__EXERCISE DATA__.
-----
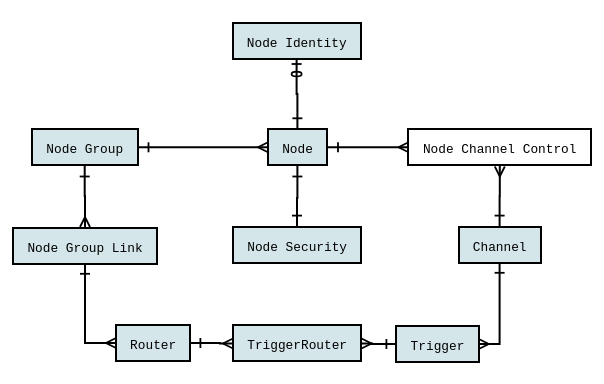
<!DOCTYPE html>
<html lang="en">
<head>
<meta charset="utf-8">
<title>Node entity relationship diagram</title>
<style>
  :root {
    --paper: #ffffff;
    --ink: #000000;
    --entity-fill: #d5e6ea;
  }
  * { box-sizing: border-box; }
  html, body { margin: 0; overflow: hidden; background: var(--paper); }
  .diagram {
    position: relative;
    width: 604px;
    height: 384px;
    overflow: hidden;
    background: var(--paper);
    color: var(--ink);
    font: 12.8px/15px "Liberation Mono", monospace;
  }
  .relations {
    position: absolute;
    inset: 0;
    fill: none;
    stroke: var(--ink);
    stroke-width: 2;
  }
  .relations .ends { stroke-width: 1.8; }
  .entity {
    position: absolute;
    display: flex;
    align-items: center;
    justify-content: center;
    height: 38px;
    padding-top: 5px;
    border: 2px solid var(--ink);
    background: var(--entity-fill);
    white-space: nowrap;
  }
  .entity.plain { background: var(--paper); }
  .node-identity { left: 231.5px; top: 22px; width: 130.5px; }
  .node-group { left: 31px; top: 128.4px; width: 107.5px; }
  .node { left: 267px; top: 128.4px; width: 61px; }
  .node-channel-control { left: 407.4px; top: 128.4px; width: 184.6px; }
  .node-group-link { left: 12px; top: 226.6px; width: 146px; }
  .node-security { left: 232px; top: 225.8px; width: 130.3px; }
  .channel { left: 457.6px; top: 225.8px; width: 84.2px; }
  .router { left: 115px; top: 324px; width: 76.3px; }
  .trigger-router { left: 232px; top: 324.4px; width: 130.3px; }
  .trigger { left: 395.4px; top: 325px; width: 84.2px; }
</style>
</head>
<body>
<main class="diagram">
  <svg class="relations" width="604" height="384" viewBox="0 0 604 384" aria-hidden="true">
    <defs>
      <path id="many" d="M0-5 L-10 0 L0 5"/>
      <path id="one" d="M0-5 V5"/>
    </defs>
    <g class="lines">
      <path d="M296.6 59 V94 H297.4 V129"/>
      <path d="M138 147.3 H268"/>
      <path d="M327 147.3 H409"/>
      <path d="M297.4 166 V198 H297 V227"/>
      <path d="M84.7 166 V196 H85 V228"/>
      <path d="M499.8 166 V196 H499.6 V227"/>
      <path d="M85 264 V343 H116"/>
      <path d="M190 343 H220 V343.5 H233"/>
      <path d="M361 343.5 H372 V344 H397"/>
      <path d="M499.6 263 V344 H479"/>
    </g>
    <g class="ends">
      <use href="#one" transform="translate(296.6 64) rotate(90)"/>
      <ellipse cx="296.6" cy="74" rx="5" ry="2.4"/>
      <use href="#one" transform="translate(297.4 118.3) rotate(90)"/>
      <use href="#one" x="148.5" y="147.3"/>
      <use href="#many" x="268" y="147.3"/>
      <use href="#one" x="338" y="147.3"/>
      <use href="#many" x="408.5" y="147.3"/>
      <use href="#one" transform="translate(297.4 176.5) rotate(90)"/>
      <use href="#one" transform="translate(297 215.6) rotate(90)"/>
      <use href="#one" transform="translate(84.7 176.5) rotate(90)"/>
      <use href="#many" transform="translate(85 227) rotate(90)"/>
      <use href="#many" transform="translate(499.8 166.5) rotate(-90)"/>
      <use href="#one" transform="translate(499.6 215.6) rotate(90)"/>
      <use href="#one" transform="translate(85 273.8) rotate(90)"/>
      <use href="#many" x="116" y="343"/>
      <use href="#one" x="200.4" y="343"/>
      <use href="#many" x="233" y="343.5"/>
      <use href="#many" transform="translate(361.5 343.5) rotate(180)"/>
      <use href="#one" x="386.4" y="344"/>
      <use href="#many" transform="translate(478.8 344) rotate(180)"/>
      <use href="#one" transform="translate(499.6 272.8) rotate(90)"/>
    </g>
  </svg>

  <div class="entity node-identity">Node Identity</div>
  <div class="entity node-group">Node Group</div>
  <div class="entity node">Node</div>
  <div class="entity plain node-channel-control">Node Channel Control</div>
  <div class="entity node-group-link">Node Group Link</div>
  <div class="entity node-security">Node Security</div>
  <div class="entity channel">Channel</div>
  <div class="entity router">Router</div>
  <div class="entity trigger-router">TriggerRouter</div>
  <div class="entity trigger">Trigger</div>
</main>
</body>
</html>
-----
__TASK BRIEF__.
Every line above is to be given again exactly, apart from the pictures.

__OUTPUT FOR THIS TASK__.
<!DOCTYPE html>
<html lang="en">
<head>
<meta charset="utf-8">
<title>Node entity relationship diagram</title>
<style>
  :root {
    --paper: #ffffff;
    --ink: #000000;
    --entity-fill: #d5e6ea;
  }
  * { box-sizing: border-box; }
  html, body { margin: 0; overflow: hidden; background: var(--paper); }
  .diagram {
    position: relative;
    width: 604px;
    height: 384px;
    overflow: hidden;
    background: var(--paper);
    color: var(--ink);
    font: 12.8px/15px "Liberation Mono", monospace;
  }
  .relations {
    position: absolute;
    inset: 0;
    fill: none;
    stroke: var(--ink);
    stroke-width: 2;
  }
  .relations .ends { stroke-width: 1.8; }
  .entity {
    position: absolute;
    display: flex;
    align-items: center;
    justify-content: center;
    height: 38px;
    padding-top: 5px;
    border: 2px solid var(--ink);
    background: var(--entity-fill);
    white-space: nowrap;
  }
  .entity.plain { background: var(--paper); }
  .node-identity { left: 231.5px; top: 22px; width: 130.5px; }
  .node-group { left: 31px; top: 128.4px; width: 107.5px; }
  .node { left: 267px; top: 128.4px; width: 61px; }
  .node-channel-control { left: 407.4px; top: 128.4px; width: 184.6px; }
  .node-group-link { left: 12px; top: 226.6px; width: 146px; }
  .node-security { left: 232px; top: 225.8px; width: 130.3px; }
  .channel { left: 457.6px; top: 225.8px; width: 84.2px; }
  .router { left: 115px; top: 324px; width: 76.3px; }
  .trigger-router { left: 232px; top: 324.4px; width: 130.3px; }
  .trigger { left: 395.4px; top: 325px; width: 84.2px; }
</style>
</head>
<body>
<main class="diagram">
  <svg class="relations" width="604" height="384" viewBox="0 0 604 384" aria-hidden="true">
    <defs>
      <path id="many" d="M0-5 L-10 0 L0 5"/>
      <path id="one" d="M0-5 V5"/>
    </defs>
    <g class="lines">
      <path d="M296.6 59 V94 H297.4 V129"/>
      <path d="M138 147.3 H268"/>
      <path d="M327 147.3 H409"/>
      <path d="M297.4 166 V198 H297 V227"/>
      <path d="M84.7 166 V196 H85 V228"/>
      <path d="M499.8 166 V196 H499.6 V227"/>
      <path d="M85 264 V343 H116"/>
      <path d="M190 343 H220 V343.5 H233"/>
      <path d="M361 343.5 H372 V344 H397"/>
      <path d="M499.6 263 V344 H479"/>
    </g>
    <g class="ends">
      <use href="#one" transform="translate(296.6 64) rotate(90)"/>
      <ellipse cx="296.6" cy="74" rx="5" ry="2.4"/>
      <use href="#one" transform="translate(297.4 118.3) rotate(90)"/>
      <use href="#one" x="148.5" y="147.3"/>
      <use href="#many" x="268" y="147.3"/>
      <use href="#one" x="338" y="147.3"/>
      <use href="#many" x="408.5" y="147.3"/>
      <use href="#one" transform="translate(297.4 176.5) rotate(90)"/>
      <use href="#one" transform="translate(297 215.6) rotate(90)"/>
      <use href="#one" transform="translate(84.7 176.5) rotate(90)"/>
      <use href="#many" transform="translate(85 227) rotate(90)"/>
      <use href="#many" transform="translate(499.8 166.5) rotate(-90)"/>
      <use href="#one" transform="translate(499.6 215.6) rotate(90)"/>
      <use href="#one" transform="translate(85 273.8) rotate(90)"/>
      <use href="#many" x="116" y="343"/>
      <use href="#one" x="200.4" y="343"/>
      <use href="#many" x="233" y="343.5"/>
      <use href="#many" transform="translate(361.5 343.5) rotate(180)"/>
      <use href="#one" x="386.4" y="344"/>
      <use href="#many" transform="translate(478.8 344) rotate(180)"/>
      <use href="#one" transform="translate(499.6 272.8) rotate(90)"/>
    </g>
  </svg>

  <div class="entity node-identity">Node Identity</div>
  <div class="entity node-group">Node Group</div>
  <div class="entity node">Node</div>
  <div class="entity plain node-channel-control">Node Channel Control</div>
  <div class="entity node-group-link">Node Group Link</div>
  <div class="entity node-security">Node Security</div>
  <div class="entity channel">Channel</div>
  <div class="entity router">Router</div>
  <div class="entity trigger-router">TriggerRouter</div>
  <div class="entity trigger">Trigger</div>
</main>
</body>
</html>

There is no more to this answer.